One of iteration of memes emerging around Marie Kondo. Source:

I believe that the way ‘we’ (middle-class folk in developed countries) experience this material crisis of clutter in our homes is in its own way, as an existential crisis. I think that the frustration and paralysis about stuff, and what to do with it, goes far beyond being a practical concern. Rather it embodies deep uncertainties about moral ways of living and being; of relating between both present and absent family members; of reconciling past, present, and imagined futures, in our homes and our lives. It is in this context that KonMari method appears as such a shining salvation… a gently charted path (with a cheerful guide) through a minefield of shame, uncertainty, and kitchen appliances.

Certainly when I think about it, it’s not the meaningless-ness of the stuff in my home that bothers me, it’s its meaningfulness. In fact it makes me question the taken-for-granted connection between materialism and individualism. So much of the stuff that entangles us is not because of any innate qualities of the things themselves. It’s not only stuff we bought, but stuff we were given. Stuff we inherited, or hope to pass on. Things that represent who we were, or who we want to be. Things we like to show off, things we want to forget are even there. It’s about social relationships, and identities, memories and hopes and connections. It’s not really material at all. Or individual.  

The KonMari method simply lets us acknowledge that. It asks us to feel that, in fact –   intimately, as we hold each item in our hands. It reminds us that our homes and our possessions have a history: a social quality and an experiential one. Why not call it a ‘spirit’? Why not speak to it when we want to make a change? It might just work, and here is why…

Why it works: Ritual, emotion, and behaviour

Ritual is a powerful tool for dealing with emotion, and it is sprinkled all throughout the KonMari method: Greeting a house. Feeling a casserole dish. Waking up piles of books. Thanking a pair of socks.

Rituals by definition are actions that carry shared meaning. But they don’t just solidify existing meanings – they can also change them. Rituals are often used to transition things (and people) between different categories.  So even a small moment of saying ‘thank you’ to used items can make it easier to mentally move them from the category of ‘possession’ to that of ‘donation’ or ‘trash’, which in turns makes it easier to change our behaviour towards it. To let it go. This works for items we keep as well – rituals of holding, feeling joy, and even folding can and do have the ability to change and how those items will be treated and experienced by their owners.

As an avid second-hand shopper, my wardrobe has always been particularly out of control, but I enjoy my clothes more now not only because I have less and can actually see them in the wardrobe, but because I value them more.

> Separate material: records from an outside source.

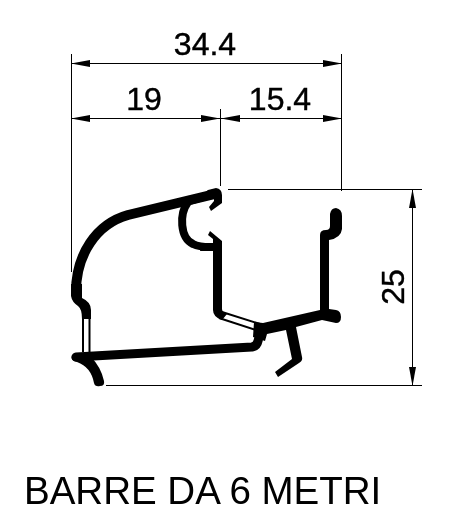
<!DOCTYPE html>
<html lang="it">
<head>
<meta charset="utf-8">
<title>Barre da 6 metri</title>
<style>
:root { --ink: #000; --paper: #fff; }
* { margin: 0; box-sizing: border-box; }
body { width: 450px; height: 531px; overflow: hidden; background: var(--paper); color: var(--ink); font-family: "Liberation Sans", sans-serif; }
.sheet { position: relative; width: 450px; height: 531px; overflow: hidden; }
.drawing { display: block; width: 450px; height: 531px; }
.dimension-lines { fill: none; stroke: var(--ink); stroke-width: 1; shape-rendering: crispEdges; }
.arrows { fill: var(--ink); }
.values { fill: var(--ink); stroke: var(--ink); stroke-width: .4; font-size: 32px; text-anchor: middle; }
.profile { fill: none; stroke: var(--ink); stroke-width: 10; stroke-linejoin: round; }
.solid { fill: var(--ink); stroke: none; }
.thin { stroke-width: 2; }
.caption { position: absolute; left: 24px; top: 469px; font-size: 38.5px; line-height: 44px; white-space: nowrap; }
</style>
</head>
<body>
<figure class="sheet">
<svg class="drawing" viewBox="0 0 450 531" role="img" aria-label="Sezione quotata del profilo">
  <defs>
    <path id="arrow" d="M0 0L19 -3.5V3.5Z"/>
  </defs>

  <g class="dimension-lines">
    <path d="M71.500 63.500H341.500M71.500 118.500H341.500M412.500 189.500V385.500"/>
    <path d="M71.500 54V272M220.500 109V186M341.500 54V191"/>
    <path d="M228 189.500H422M106 385.500H422"/>
  </g>

  <g class="arrows">
    <use href="#arrow" x="71" y="63.500"/>
    <use href="#arrow" transform="translate(342 63.500) rotate(180)"/>
    <use href="#arrow" x="71" y="118.500"/>
    <use href="#arrow" transform="translate(220 118.500) rotate(180)"/>
    <use href="#arrow" x="221" y="118.500"/>
    <use href="#arrow" transform="translate(342 118.500) rotate(180)"/>
    <use href="#arrow" transform="translate(412.500 189) rotate(90)"/>
    <use href="#arrow" transform="translate(412.500 386) rotate(-90)"/>
  </g>

  <g class="values">
    <text x="205" y="55">34.4</text>
    <text x="144" y="110">19</text>
    <text x="280" y="110">15.4</text>
    <text transform="translate(404 287) rotate(-90)">25</text>
  </g>

  <g class="profile">
    <path id="curved-wall" d="M215 194L128 215C96 224 76 255 76 292" stroke-linecap="round"/>
    <path id="wall-end" class="solid" d="M71 284V296Q72 302 78 306Q82 309 82 319H91V310Q91 302 82 298V284Z"/>
    <path id="wall-web" class="thin" d="M83 317V352M89.500 317V352"/>
    <path id="groove" d="M188 202C179 214 180 238 193 244Q199 247 210 247" stroke-width="8"/>
    <path id="groove-lip" class="solid" d="M208 190L216 188Q222 189 222 195V203L211 211L209 207L214 201V198L190 205Z"/>
    <path id="groove-stem" class="solid" d="M210 231L222 241V309Q222 312 227 314L222 320Q213 317 213 310V251H200L202 243H213V239L208 235Z"/>
    <path id="channel-web" class="thin" d="M222 312L260 324M219 318L256 330"/>
    <path id="base" d="M76 357L252 347Q257 346 258 341L261 330" stroke-width="9" stroke-linecap="round"/>
    <path id="channel-floor" class="solid" d="M254 322L263 323L320 310V235Q320 230 326 230Q330 230 330 226V214Q331 208 336 208Q342 209 342 216V229Q341 238 329 240V309L336 310Q341 311 341 317Q341 323 336 323L322 320L296 327L302 357Q303 361 299 363L278 377L275 372L292 359L286 330L267 334L265 341L253 337Z"/>
    <path id="base-foot" class="solid" d="M72 355Q70 361 77 362Q91 367 94 383Q95 387 100 386Q105 386 104 381Q101 367 91 357Z"/>
  </g>
</svg>
<figcaption class="caption">BARRE DA 6 METRI</figcaption>
</figure>
</body>
</html>
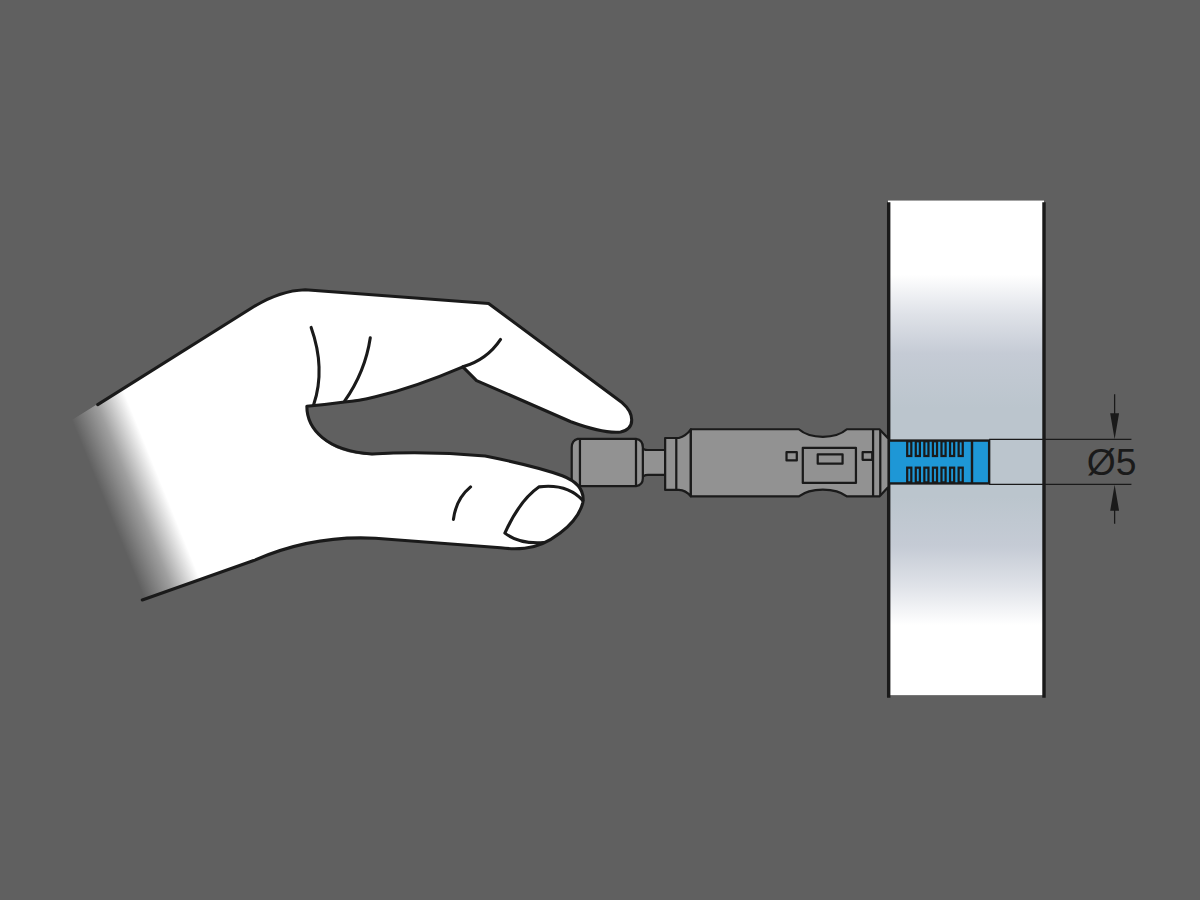
<!DOCTYPE html>
<html lang="en">
<head>
<meta charset="utf-8">
<title>Pin insertion, Ø5 bore</title>
<link rel="stylesheet" href="https://fonts.googleapis.com/css2?family=Arimo&display=swap">
<style>
:root{--ground:#606060;--ink:#1a1a1a;--skin:#fff;--metal:#929292;--pin:#1e97d6;--steel:#bbc5cd;--steel-mid:#c5cbd5}
*{margin:0;padding:0}
html,body{width:1200px;height:900px;overflow:hidden;background:var(--ground)}
svg{display:block;width:1200px;height:900px}
.line{fill:none;stroke:var(--ink);stroke-width:1.8;stroke-linecap:round;stroke-linejoin:round}
.tool{fill:var(--metal);stroke:var(--ink);stroke-width:1.3;stroke-linejoin:round}
.pin{fill:var(--pin);stroke:var(--ink);stroke-width:1.4}
.slot{fill:var(--pin);stroke:var(--ink);stroke-width:1.3}
.skin{fill:var(--skin)}
.edge{stroke:var(--ink);stroke-width:2}
.thin{stroke:var(--ink);stroke-width:.75;fill:none}
.arrow{fill:var(--ink)}
.label{font-family:Arimo,Arial,sans-serif;font-size:22px;fill:var(--ink)}
</style>
</head>
<body>
<svg viewBox="0 0 700 525" role="img" aria-label="A hand pushing a quick-release pin into a 5 mm bore">
  <defs>
    <linearGradient id="block-shade" x1="0" y1="117" x2="0" y2="405" gradientUnits="userSpaceOnUse">
      <stop offset=".15" stop-color="#fff"/>
      <stop offset=".23" stop-color="#dfe2e8"/>
      <stop offset=".31" stop-color="var(--steel-mid)"/>
      <stop offset=".42" stop-color="var(--steel)"/>
      <stop offset=".6" stop-color="var(--steel)"/>
      <stop offset=".7" stop-color="var(--steel-mid)"/>
      <stop offset=".78" stop-color="#dfe2e8"/>
      <stop offset=".86" stop-color="#fff"/>
    </linearGradient>
    <linearGradient id="wrist-fade" x1="60" y1="290" x2="92" y2="277" gradientUnits="userSpaceOnUse">
      <stop offset="0" stop-color="#000"/>
      <stop offset=".5" stop-color="#666"/>
      <stop offset="1" stop-color="#fff"/>
    </linearGradient>
    <mask id="wrist-mask" maskUnits="userSpaceOnUse" x="0" y="140" width="400" height="240">
      <rect y="140" width="400" height="240" fill="url(#wrist-fade)"/>
    </mask>
    <g id="slot-row">
      <rect id="slot" class="slot" x="529.2" width="2.4" height="8.6"/>
      <use href="#slot" x="5"/><use href="#slot" x="10"/><use href="#slot" x="15"/>
      <use href="#slot" x="20"/><use href="#slot" x="25"/><use href="#slot" x="30"/>
    </g>
  </defs>

  <rect width="700" height="525" fill="var(--ground)"/>

  <g id="block">
    <rect x="518" y="117" width="91" height="288.5" fill="url(#block-shade)"/>
    <path class="edge" d="M518.4 118V407M609 118V407"/>
  </g>

  <g id="pin">
    <rect class="pin" x="518.5" y="257" width="58.5" height="25"/>
    <path class="pin" d="M567 257V282"/>
    <use href="#slot-row" y="257.4"/>
    <use href="#slot-row" y="272.8"/>
  </g>

  <g id="release-tool">
    <path class="tool" d="M373 260Q375 262.5 378 262.5H388V277H378Q375 277 373 280Z"/>
    <path class="tool" d="M337 256H371Q375 256.500 375 261V279Q375 283 371 283.600H337Q333.500 283 333.500 279V261Q333.500 257 337 256Z"/>
    <path class="tool" d="M338.300 256V283.600M371 256V283.600"/>
    <path class="tool" d="M388 255.500H396Q400 254.500 403 250.500V289.500Q400 286 396 285.800H388Z"/>
    <path class="tool" d="M394.500 255.500V285.800"/>
    <path class="tool" d="M403 250.400H466Q471 254.800 480 254.800T494 250.400H513L518.300 256V284L513 289.600H494Q489 285.600 480 285.600T466 289.600H403Z"/>
    <path class="tool" d="M509.300 250.400V289.600M513.500 251V289" fill="none"/>
    <rect class="tool" x="458.800" y="263.800" width="6" height="4.800"/>
    <rect class="tool" x="468.300" y="261.200" width="31" height="20.500"/>
    <rect class="tool" x="477" y="265" width="14.500" height="5.500"/>
    <rect class="tool" x="503.200" y="263.800" width="5.600" height="4.400"/>
  </g>

  <g id="hand">
    <path class="skin" mask="url(#wrist-mask)" d="M37 248L147 179.500Q163 169.500 178 169L285 177L363 235C370 241 371 250 362 252Q352 253 333 246L278 222L270 214Q232 231 201 234L179 237C179 250 190 265 217 265.500Q250 263 283 266Q313 272 328 277.500C337 281 341 286 340 293C337 306 319 319 306 320H292L219 314Q182 312 148 327L83 350Z"/>
    <path class="line" d="M57 236L147 179.500Q163 169.500 178 169L285 177L363 235C370 241 371 250 362 252Q352 253 333 246L278 222L270 214Q242 226 219 231.500Q209 234 201 234.500Q190 236 179 237C179 250 190 263 217 264.800Q250 263 283 266Q313 272 328 277.500C337 281 341 286 340 293C337 306 319 319 306 319.800Q299 320.500 292 319.500L219 314Q182 312 148 327L83 350"/>
    <path class="line" d="M181.500 191Q190 215 183 236M216 197Q213 217 201 234M292 198Q284 210 270 214"/>
    <path class="line" d="M274.500 284Q266 291 264.500 303"/>
    <path class="line" d="M340 292Q331 282 314.500 284Q303 292 294.500 311Q303 317.500 317 316.500"/>
  </g>

  <g id="dimension">
    <path class="thin" d="M577 256.300H660M577 282.500H660M650.200 230V244M650.200 305.500V295"/>
    <path class="arrow" d="M647.600 241H652.800L650.200 256.300ZM647.600 298H652.800L650.200 282.700Z"/>
    <text class="label" x="634" y="277" textLength="29" lengthAdjust="spacingAndGlyphs">Ø5</text>
  </g>
</svg>
</body>
</html>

They don’t just have functional value, but each one is deliberately chosen, treasured. I find I also think twice before I buy more because I know and value what I have. Also when I do farewell an item I can recognise what it has already given me, rather than feeling guilty.

In this way the KonMarie method is not ‘anti-stuff’ at all. Quite the opposite… it teaches a love, connection, and attachment to material life that seems antithetical to goals of decluttering, but isn’t. It opens a space that paradoxically begins to bring an almost hedonism, to minimalism – but one distinct from the excesses of consumerism.

Image result for marie kondo netflix

Marie Kondo. Image source:!/fileImage/httpImage/image.jpg_gen/derivatives/16x9_780/marie-kondo.jpg

When a drawer closes, a window opens…

A summary of these brief anthropological thoughts would be this: Emerging from a Japanese context, the KonMari method is somehow also a timely response to western existential crises of clutter (that are moral, as well as material). Yes it is practical, but it is more than that.

With a persistent cheer and a handful of quiet rituals, Marie is opening a small window in the stuffy room of western rationality. Her methods let us acknowledge our relationship to places and things at the level of affect and being. To both hold on, and let go, with joy.

And with happier socks.